Are you considering upgrading your duvet but unsure which filling is best for you? Are you trying to find the best duvet for eczema or perhaps the best anti allergy duvet? Look no further, we’ve got it all sorted.
Keep reading to discover the many duvet filling types available, their benefits and which is best for you.
Types of Duvet Fillings
Hollowfibre is a synthetic material with a unique feature of being hypoallergenic which is good for hypersensitivity sufferers. As these can be machine washed repeatedly dissimilar to feather duvets so it is easy to care for them. These are the most popular duvets.
If you properly care for these duvets then they can last for almost five years. However, other duvet fillings, such as feather, silk or down which are natural materials tend to last longer.
Everything has advantages as well as disadvantages, so the same is the case with duvets. This type of duvet filling is great for a hypoallergenic duvet and can be washed by machine. But on the other hand, hollowfibre duvets tog value can be lost very rapidly when compared with natural substitutes.
Down and Feather Duvets
Down and feather, as the name suggests, contains down (the material found in the underbelly of geese or ducks) and feathers (usually sourced from geese or ducks). The great thing about down duvet fillings is that they are naturally insulating, so great for both winter and summer in the UK.

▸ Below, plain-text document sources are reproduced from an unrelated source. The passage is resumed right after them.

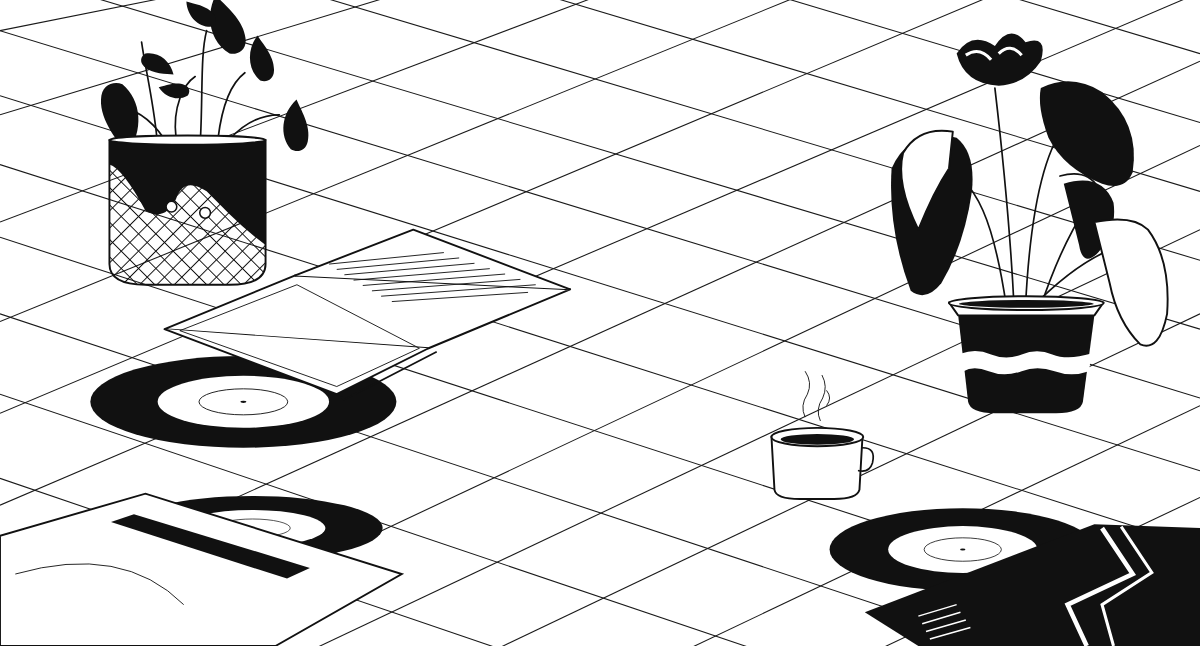
<!DOCTYPE html>
<html lang="en">
<head>
<meta charset="utf-8">
<title>Records and Plants on a Tiled Floor</title>
<link rel="stylesheet" href="https://fonts.googleapis.com/css2?family=Inter&display=swap">
<style>
:root{--ink:#111111;--paper:#ffffff;--line:#1a1a1a}
html,body{margin:0;padding:0;width:1200px;height:646px;overflow:hidden;background:var(--paper);font-family:"Inter",sans-serif}
svg{display:block}
.floor line{stroke:var(--line);stroke-width:1.4}
.ink{fill:var(--ink)}
.paper{fill:var(--paper);stroke:var(--ink);stroke-width:2.5;stroke-linejoin:round}
.stroke{fill:none;stroke:var(--ink);stroke-width:2.2;stroke-linecap:round}
.thin{fill:none;stroke:var(--ink);stroke-width:1.2}
</style>
</head>
<body>
<svg width="1200" height="646" viewBox="0 0 1568 844" role="img" aria-label="Vinyl records, an open book, a cup of coffee and potted plants on a tiled floor">
<defs>
<pattern id="weave" width="16" height="16" patternUnits="userSpaceOnUse" patternTransform="rotate(45)">
<path d="M0 8H16M8 0V16" stroke="#111" stroke-width="1.3"/>
</pattern>
<g id="vinyl">
<ellipse cx="0" cy="0" rx="200" ry="60" class="ink"/>
<ellipse cx="0" cy="0" rx="112" ry="34" fill="#fff"/>
<ellipse cx="0" cy="0" rx="58" ry="17" class="thin"/>
<ellipse cx="0" cy="0" rx="4" ry="1.5" class="ink"/>
</g>
<path id="leaf" d="M0 0C-22-8-34-34-26-60C-16-52 8-40 14-20C18-8 10 0 0 0Z"/>
</defs>

<rect width="1568" height="844" fill="var(--paper)"/>

<g class="floor">
<line x1="0" y1="-40" x2="1568" y2="430"/>
<line x1="0" y1="40" x2="1568" y2="520"/>
<line x1="0" y1="125" x2="1568" y2="615"/>
<line x1="0" y1="215" x2="1568" y2="715"/>
<line x1="0" y1="310" x2="1568" y2="820"/>
<line x1="0" y1="410" x2="1568" y2="930"/>
<line x1="0" y1="515" x2="1568" y2="1045"/>
<line x1="0" y1="625" x2="1568" y2="1160"/>
<line x1="0" y1="740" x2="1568" y2="1280"/>
<line x1="0" y1="-130" x2="1568" y2="340"/>
<line x1="0" y1="-220" x2="1568" y2="250"/>
<line x1="0" y1="-310" x2="1568" y2="160"/>
<line x1="0" y1="-400" x2="1568" y2="70"/>
<line x1="0" y1="-490" x2="1568" y2="-20"/>
<line x1="0" y1="150" x2="560" y2="-20"/>
<line x1="0" y1="290" x2="820" y2="-20"/>
<line x1="0" y1="420" x2="1080" y2="-20"/>
<line x1="0" y1="540" x2="1330" y2="-20"/>
<line x1="0" y1="660" x2="1568" y2="-10"/>
<line x1="0" y1="790" x2="1568" y2="80"/>
<line x1="60" y1="900" x2="1568" y2="190"/>
<line x1="300" y1="900" x2="1568" y2="300"/>
<line x1="540" y1="900" x2="1568" y2="410"/>
<line x1="790" y1="900" x2="1568" y2="530"/>
<line x1="1040" y1="900" x2="1568" y2="650"/>
<line x1="1290" y1="900" x2="1568" y2="770"/>
<line x1="0" y1="40" x2="300" y2="-20"/>
</g>

<g class="left-plant">
<g class="stroke">
<path d="M205 180C200 130 190 90 185 55"/>
<path d="M230 180C225 140 240 110 255 100"/>
<path d="M262 180C265 120 262 70 270 40"/>
<path d="M285 180C290 140 300 110 320 95"/>
<path d="M300 182C320 160 340 150 365 150"/>
<path d="M215 182C200 160 180 140 150 140"/>
</g>
<use href="#leaf" class="ink" transform="translate(160 110) rotate(200) scale(1.4)"/>
<use href="#leaf" class="ink" transform="translate(190 70) rotate(150) scale(.7)"/>
<use href="#leaf" class="ink" transform="translate(300 70) rotate(10) scale(1.2)"/>
<use href="#leaf" class="ink" transform="translate(275 35) rotate(-20) scale(.7)"/>
<use href="#leaf" class="ink" transform="translate(340 105) rotate(20) scale(.9)"/>
<use href="#leaf" class="ink" transform="translate(380 195) rotate(30) scale(1)"/>
<use href="#leaf" class="ink" transform="translate(245 125) rotate(-50) scale(.6)"/>
<path d="M143 183H347V345Q347 372 300 372H190Q143 372 143 345Z" fill="url(#weave)" stroke="#111" stroke-width="2.5"/>
<path d="M143 183H347V320Q320 300 300 280L270 250Q240 230 230 260Q215 290 190 275Q160 220 143 215Z" class="ink"/>
<circle cx="224" cy="270" r="7" fill="#fff" stroke="#111" stroke-width="2"/>
<circle cx="268" cy="278" r="7" fill="#fff" stroke="#111" stroke-width="2"/>
<ellipse cx="245" cy="183" rx="102" ry="6" fill="#fff" stroke="#111" stroke-width="2.5"/>
</g>

<use href="#vinyl" transform="translate(318 525) scale(1 1)"/>

<g class="open-book">
<path d="M215 430L385 360L745 378L560 455Z" class="paper"/>
<path d="M385 360L540 300L745 378" class="paper"/>
<path d="M215 430L440 515L560 455" class="paper"/>
<path d="M440 515L450 522L570 460" class="stroke"/>
<path d="M235 432L388 372L548 455L440 505Z" class="thin"/>
<g class="thin">
<line x1="430" y1="345" x2="580" y2="330"/>
<line x1="440" y1="352" x2="600" y2="337"/>
<line x1="450" y1="359" x2="620" y2="344"/>
<line x1="462" y1="366" x2="640" y2="351"/>
<line x1="474" y1="373" x2="660" y2="358"/>
<line x1="486" y1="380" x2="680" y2="365"/>
<line x1="498" y1="387" x2="700" y2="372"/>
<line x1="512" y1="394" x2="690" y2="382"/>
</g>
</g>

<g class="left-sleeve">
<use href="#vinyl" transform="translate(330 690) scale(.85 .7)"/>
<path d="M0 700L190 645L525 750L360 844H0Z" fill="#fff" stroke="#111" stroke-width="2.5"/>
<path d="M145 682L175 672L405 742L375 756Z" class="ink"/>
<path d="M20 750Q160 710 240 790" class="thin"/>
</g>

<g class="coffee-cup">
<path d="M1008 570H1127L1123 640Q1120 652 1090 652H1045Q1014 652 1012 640Z" class="paper"/>
<ellipse cx="1068" cy="571" rx="60" ry="12" class="paper"/>
<ellipse cx="1068" cy="574" rx="48" ry="7" class="ink"/>
<path d="M1127 585Q1145 585 1140 605Q1136 618 1122 615" class="stroke"/>
<g class="thin">
<path d="M1052 545Q1045 530 1055 515Q1062 500 1052 485"/>
<path d="M1072 550Q1065 535 1075 520Q1082 505 1074 490"/>
<path d="M1080 530Q1088 520 1080 510"/>
</g>
</g>

<g class="right-plant">
<g class="stroke">
<path d="M1325 400C1320 300 1310 200 1300 115"/>
<path d="M1340 400C1345 300 1360 200 1395 160"/>
<path d="M1315 400C1300 300 1280 230 1220 210"/>
<path d="M1360 400C1380 340 1400 300 1420 270"/>
<path d="M1350 400C1390 360 1430 330 1470 320"/>
</g>
<path d="M1250 70Q1270 40 1300 60Q1320 30 1340 55Q1370 45 1360 80Q1340 110 1305 112Q1260 110 1250 70Z" class="ink"/>
<path d="M1262 72Q1280 60 1295 78M1305 70Q1320 55 1335 72" stroke="#fff" stroke-width="4" fill="none"/>
<path d="M1360 115Q1400 95 1440 120Q1490 160 1480 225Q1470 250 1440 240Q1390 220 1370 180Q1355 140 1360 115Z" class="ink"/>
<path d="M1250 180Q1190 165 1165 220Q1160 300 1190 380Q1210 395 1230 370Q1260 320 1270 250Q1275 200 1250 180Z" class="ink"/>
<path d="M1245 172Q1200 165 1180 200Q1170 240 1200 300Q1220 250 1240 220Z" class="paper"/>
<path d="M1390 240Q1440 225 1455 265Q1460 300 1435 330Q1415 350 1410 320Q1400 280 1390 240Z" class="ink"/>
<path d="M1430 290Q1480 280 1500 300Q1530 340 1525 410Q1515 460 1490 450Q1460 420 1450 370Q1440 330 1430 290Z" class="paper"/>
<path d="M1385 230Q1420 220 1435 245" class="stroke"/>
<path d="M1240 395H1442L1430 412H1252Z" class="paper"/>
<path d="M1252 412H1430L1415 525Q1412 540 1380 540H1300Q1268 540 1265 525Z" class="ink"/>
<path d="M1256 462Q1275 455 1295 463Q1315 471 1335 463Q1355 455 1375 463Q1395 471 1426 462L1423 485Q1400 493 1378 485Q1355 477 1335 485Q1312 493 1292 485Q1272 477 1259 485Z" fill="#fff"/>
<ellipse cx="1341" cy="396" rx="101" ry="9" class="paper"/>
<ellipse cx="1341" cy="397" rx="88" ry="5" class="ink"/>
</g>

<g class="right-sleeve">
<use href="#vinyl" transform="translate(1258 718) scale(.87 .9)"/>
<path d="M1130 800L1430 685L1568 690V844H1200Z" class="ink"/>
<path d="M1200 805L1250 790M1205 815L1255 800M1210 825L1262 810M1215 835L1268 820" stroke="#fff" stroke-width="2"/>
<path d="M1440 690L1480 750L1395 790L1420 844" stroke="#fff" stroke-width="6" fill="none"/>
<path d="M1465 688L1505 748L1440 790L1455 844" stroke="#fff" stroke-width="4" fill="none"/>
</g>
</svg>
</body>
</html>
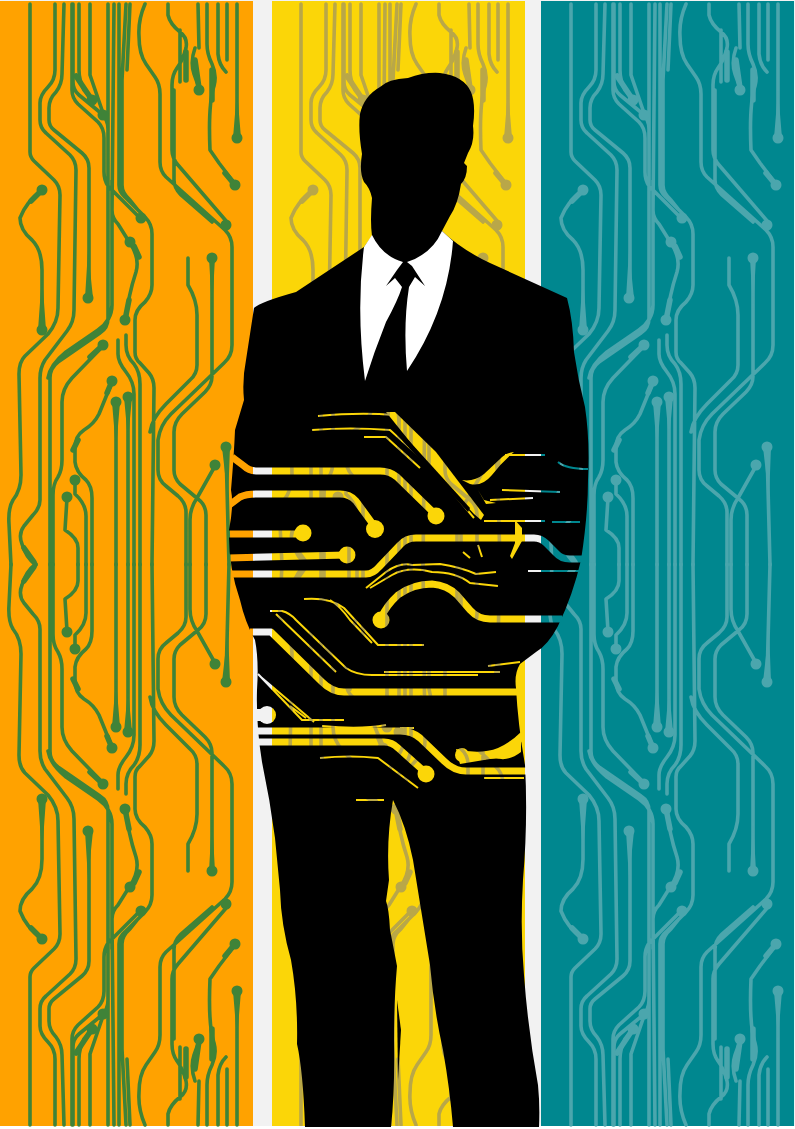
<!DOCTYPE html>
<html lang="en">
<head>
<meta charset="utf-8">
<title>Circuit businessman poster</title>
<style>
:root {
  --paper: #f2f2f2;
  --orange: #ffa200;
  --green: #3f8338;
  --yellow: #fbd608;
  --olive: #b9a748;
  --teal: #00878f;
  --aqua: #4ba6ad;
  --ink: #000;
  --shirt: #fff;
}
html, body { margin: 0; overflow: hidden; background: var(--shirt); }
.poster { display: block; width: 795px; height: 1129px; }
.traces { fill: none; stroke: currentColor; stroke-width: 3.6; stroke-linejoin: round; stroke-linecap: round; }
.swells { fill: none; stroke: currentColor; stroke-width: 5.5; stroke-linejoin: round; stroke-linecap: round; }
.pads { fill: none; stroke: currentColor; stroke-width: 11; stroke-linecap: round; }
.tapers { fill: currentColor; }
.on-orange { color: var(--green); }
.on-yellow { color: var(--olive); }
.on-teal { color: var(--aqua); }
.cut { fill: none; stroke: #000; stroke-width: 7; stroke-linejoin: round; }
.cut-fine { fill: none; stroke: #000; stroke-width: 2; stroke-linejoin: round; }
</style>
</head>
<body>
<svg class="poster" viewBox="0 0 795 1129" role="img" aria-label="Silhouette of a man in a suit with circuit traces, in front of orange, yellow and teal circuit panels">
  <defs>
    <g id="circuit-half">
      <path class="traces" d="
        M30 4V152Q30 157 34 161L54 180Q60 186 60 195L58 308Q58 322 48 334L25 356Q19 362 19 374L21 475Q21 490 13 500Q8 508 9 524L11 565
        M55 4V70Q55 80 48 87Q40 95 40 103V120Q40 128 46 133L70 155Q76 161 76 170L74 310Q74 322 67 331L45 360Q40 368 40 378V500Q40 508 33 515L24 526Q18 534 22 544Q26 558 36 565
        M64 4L62 74Q62 84 56 92Q49 99 49 108V120Q49 126 54 130L82 153Q89 159 89 168V296
        M73 4V82Q73 90 79 95L102 114Q108 120 108 129V318Q108 328 100 333L58 362Q50 368 50 378V565
        M72 4V90Q72 98 78 104L98 122Q104 128 104 138V172Q104 180 108 186L138 216
        M79 4V70Q79 80 84 90L92 99M90 4V75L103 113
        M108 4V190M114 4L112 210Q112 218 118 224L128 240
        M119 4V185Q119 192 125 197L145 217Q152 224 152 234V285Q152 294 145 302Q135 310 135 320V352Q135 359 140 363L149 373Q154 379 154 388L152 565
        M126 4L122 80V185Q122 193 130 200L138 210M130 4L127 70
        M112 180V305Q112 320 98 330L66 352Q50 365 48 378
        M126 335V345Q126 356 134 364Q140 372 140 384V565M118 340V354Q118 362 126 372Q134 382 134 394V565
        M145 4Q138 20 139 36Q139 54 146 64L155 77Q160 84 160 94V162Q160 171 166 177L225 230Q232 237 232 247V345Q232 356 224 363L171 414Q160 425 158 440V470Q158 480 166 486L178 496Q186 503 186 512V565
        M168 4V15Q170 24 180 32Q188 38 186 48Q183 60 177 68Q172 75 172 85V150Q172 158 178 165L227 222
        M180 30V82M195 48Q190 62 194 74L199 88
        M207 4V44Q207 54 212 64Q217 75 214 86Q208 104 210 150L219 163L235 184
        M218 4V54Q219 65 226 72M198 4L199 48M227 4V60
        M237 4V136
        M212 260V376Q212 385 205 392L182 414Q174 422 174 432V470Q174 478 180 484L198 499Q206 505 206 515V565
        M188 258V285Q197 300 197 315V365Q197 374 190 380L166 404Q152 418 150 432
        M174 90V180Q174 188 181 195L212 222
        M103 346L72 378Q62 389 62 402V460Q62 470 58 477Q53 484 53 495V565
        M112 382L99 414Q94 424 84 430Q75 436 75 448V462Q76 472 86 480Q92 486 92 498V565
        M116 404V565M128 399V565
        M75 481V494Q86 504 86 516V565M67 498L65 530Q78 538 78 548V565
        M226 449L229 565M215 466L197 498Q190 508 190 520V565
        M42 190Q26 202 20 218Q20 230 32 240Q42 250 42 270V330
        M130 243Q140 258 136 272Q128 296 126 320"/>
      <path class="swells" d="M42 190L31 201M103 345L90 357M112 381L107 393M125 320L129 300M186 52V80M195 60L199 88M76 76L92 100M235 185L225 173M212 70V100M78 440L73 450M34 562L24 548M134 246L139 257"/>
      <path class="tapers" d="M38 330L42 275L46 330ZM85 298L88 250L93 298ZM233 138L237 90L241 138ZM209 258L212 310L215 258ZM222 447L228 500L230 447ZM112 402L116 450L120 402ZM124 397L128 440L132 397Z"/>
      <path class="pads" d="M42 190h0M42 330h0M88 298h0M92 100h0M103 115h0M141 218h0M130 242h0M125 320h0M199 90h0M226 225h0M235 185h0M237 138h0M212 258h0M103 345h0M112 381h0M116 402h0M128 397h0M75 480h0M67 497h0M226 447h0M215 465h0"/>
    </g>
    <g id="circuit">
      <use href="#circuit-half"/>
      <use href="#circuit-half" transform="matrix(1 0 0 -1 0 1129)"/>
    </g>
    <clipPath id="yellow-panel"><rect x="272" width="253" height="1126"/></clipPath>

    <mask id="suit-cutouts" maskUnits="userSpaceOnUse" x="0" y="0" width="795" height="1129">
      <rect width="795" height="1129" fill="#fff"/>
      <g class="cut">
        <path d="M232 457L244 466Q249 471 258 471H380Q390 471 397 477L436 515"/>
        <path d="M228 506L240 497Q246 494 256 494H340Q350 494 356 501L375 527"/>
        <path d="M228 534H302M228 558L346 555"/>
        <path d="M230 574H366Q373 574 379 567L400 545Q406 538 416 538H534Q541 538 546 543L556 553Q561 559 570 559H584"/>
        <path d="M381 618Q386 606 398 595Q413 584 432 584Q447 585 457 595L470 610Q478 619 490 619H562"/>
        <path d="M250 632H271L322 682Q332 692 344 692H517"/>
        <path d="M256 731H400Q412 731 420 738L444 761Q454 771 466 771H526"/>
        <path d="M256 742H384Q392 742 398 748L426 773"/>
        <path d="M462 756L498 755Q512 752 520 738"/>
      </g>
      <g fill="#000">
        <circle cx="436" cy="516" r="8.500"/><circle cx="375" cy="529" r="9"/>
        <circle cx="303" cy="533" r="8.500"/><circle cx="347" cy="555" r="8.500"/>
        <circle cx="381" cy="620" r="8.500"/><circle cx="426" cy="774" r="8.500"/>
        <circle cx="267" cy="715" r="9"/><circle cx="462" cy="755" r="7"/>
        <path d="M256 709H267V721H256ZM515 520L522 528V541L512 559L510 556L515 543Z"/>
        <path d="M456 749Q480 755 498 748Q511 742 521 732V752Q508 762 496 758L460 764Z"/>
        <path d="M462 480Q474 482 484 474L500 459Q505 453 514 452Q502 462 492 475Q482 487 470 484ZM478 490L484 500L496 503L486 504Z"/>
        <path d="M386 412L395 412L436 452L484 515L481 520L474 514L431 468Z"/>
      </g>
      <g class="cut-fine">
        <path d="M318 416Q360 412 394 415M312 430Q350 427 390 430L430 466L474 518M364 437H386L420 468M505 455H545M558 462Q566 469 588 469M490 500L533 498M502 490L560 492M484 521H545M552 522H580"/>
        <path d="M366 588L386 572Q400 562 412 565L440 564Q460 567 476 574L496 572M370 588L392 575Q408 566 432 572Q456 572 470 583L498 586M463 552L470 558M478 545L482 557M528 571H580"/>
        <path d="M304 599Q330 597 344 608L378 645H424M330 600Q340 606 350 620L372 643M270 611H282Q290 613 296 620L346 668Q356 675 372 675H478M276 614L336 672M384 672H500"/>
        <path d="M258 674L302 720H344M262 678L314 722M290 706L306 718M322 726Q360 730 386 725M400 728L414 728M320 758Q350 755 378 758L418 788M356 800H384M484 778H524M488 666L520 662"/>
      </g>
      <path fill="#fff" d="M387 424L392 422L470 508L468 512Z"/>
    </mask>
  </defs>

  <g id="panels">
    <rect width="795" height="1126" fill="var(--paper)"/>
    <rect y="1" width="253" height="1125" fill="var(--orange)"/>
    <rect x="272" y="1" width="253" height="1125" fill="var(--yellow)"/>
    <rect x="541" y="1" width="253" height="1125" fill="var(--teal)"/>
    <use href="#circuit" class="on-orange"/>
    <g clip-path="url(#yellow-panel)"><use href="#circuit" x="271" class="on-yellow"/></g>
    <use href="#circuit" x="541" class="on-teal"/>
  </g>

  <g id="businessman">
    <path id="suit" mask="url(#suit-cutouts)" fill="var(--ink)" d="M364 247L372 236Q370 222 372 198Q370 188 364 182Q359 172 362 154Q358 130 360 114Q364 96 380 87Q388 79 408 78Q424 72 440 73Q464 76 471 92Q476 104 473 126Q475 142 468 153L464 163L467 166Q467 178 461 184Q458 204 450 216L442 231Q462 250 490 263L567 298Q573 320 574 352Q578 380 585 407Q590 440 588 480Q588 515 581 560Q573 595 558 626Q548 645 536 652L520 664Q514 674 516 688Q518 725 525 765Q528 820 523 880Q520 930 524 975Q528 1030 538 1085Q540 1105 539 1127H453Q450 1090 443 1050Q434 1010 430 965L413 860Q406 825 393 800Q386 840 389 880L386 901Q389 909 390 930Q394 950 397 966Q394 1000 394 1040Q395 1090 391 1127H305Q303 1070 297 1044Q298 1000 291 960Q281 925 280 890L275 838Q270 800 262 762Q256 725 257 690Q259 660 255 640Q245 622 240 600Q228 565 229 530Q234 505 231 490Q234 455 235 430L244 400Q242 380 246 360L254 308Q260 302 296 292Z"/>
    <path fill="var(--ink)" d="M397 1000L401 1030L398 1080Z"/>
    <g id="shirt" fill="var(--shirt)">
      <path d="M364 247L372 235Q382 256 403 262L397 270L386 286L395 278L402 287Q398 300 386 322Q374 352 365 381Q356 310 364 247Z"/>
      <path d="M407 262Q432 254 442 231L453 241Q448 310 407 371Q403 325 409 287L415 277L425 286L412 266Z"/>
    </g>
  </g>
</svg>
</body>
</html>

The main advantage of this duvet is that it can last longer in comparison to synthetic duvet fillings when cared for properly. However, down duvets can be expensive - which depends upon the ratio of feather to down.
Another great thing about down duvet fillings is that they are even great for those with allergies. While it is possible you can suffer from a goose or duck down allergy, it is rare.
Using wool as a duvet filling is not very common. It is, however, recyclable, biodegradable and maintainable. Wool used in duvets is taken from sheep, and its method is very humane.
The main characteristics of wool duvets are: warmth and anti-allergenic properties. Wool can hold heat well, so great for cold winter nights in the uk, and is naturally hypoallergenic. However, it is expensive and not very washer-friendly as it requires a low temperature.
Just like wool duvets, silk duvets are naturally hypoallergenic. Silk duvet fillings are some of the best duvets for asthma and eczema. Silk duvets keep you warm in the cold winter months and cool in the hot summer days. But along with these advantages, there are some disadvantages too - such as, they are very expensive duvets and they need to wash professionally.
Difference between duvets of hollowfibre and duvets of microfibre is that the former has hollow spaces which later doesn’t have. It is considered to be the lightest duvet among all but a duvet of 14 tog also feels lighter. These comforters are similar to some extent to down duvets. It is also anti-allergic but cannot retain heat.
What’s the Difference Between Hypoallergenic and Anti-Allergic Duvets?
While buying a duvet one must know the main difference between anti-allergic and hypoallergenic.
The term hypoallergenic refers to a duvet which will not trigger allergies. Duvet fillings that are hypoallergenic are made of materials that can’t cause significant allergies, such as wool and feathers. Dust mites, however, can develop on hypoallergenic comforters.
Duvets which are said to be anti-allergic have fillings and an outer shell material which has been treated to prevent or fight against formation of dust mites. For people who are fighting with rhinitis, eczema and asthma these duvets are worth using.
But, if you are using any one of these duvets and it has developed dust mites, then they can be killed and removed of their allergens by washing at 60°C or above in a washing machine.
Symptoms of allergic reactions to duvet fillings may be:
- Red or watery eyes
- Sneezing in bed or having a runny, itchy nose
- Skin rashes
- Asthma may worsen
- Your voice may be hoarse in the morning or your throat may be sore
- Other breathing problems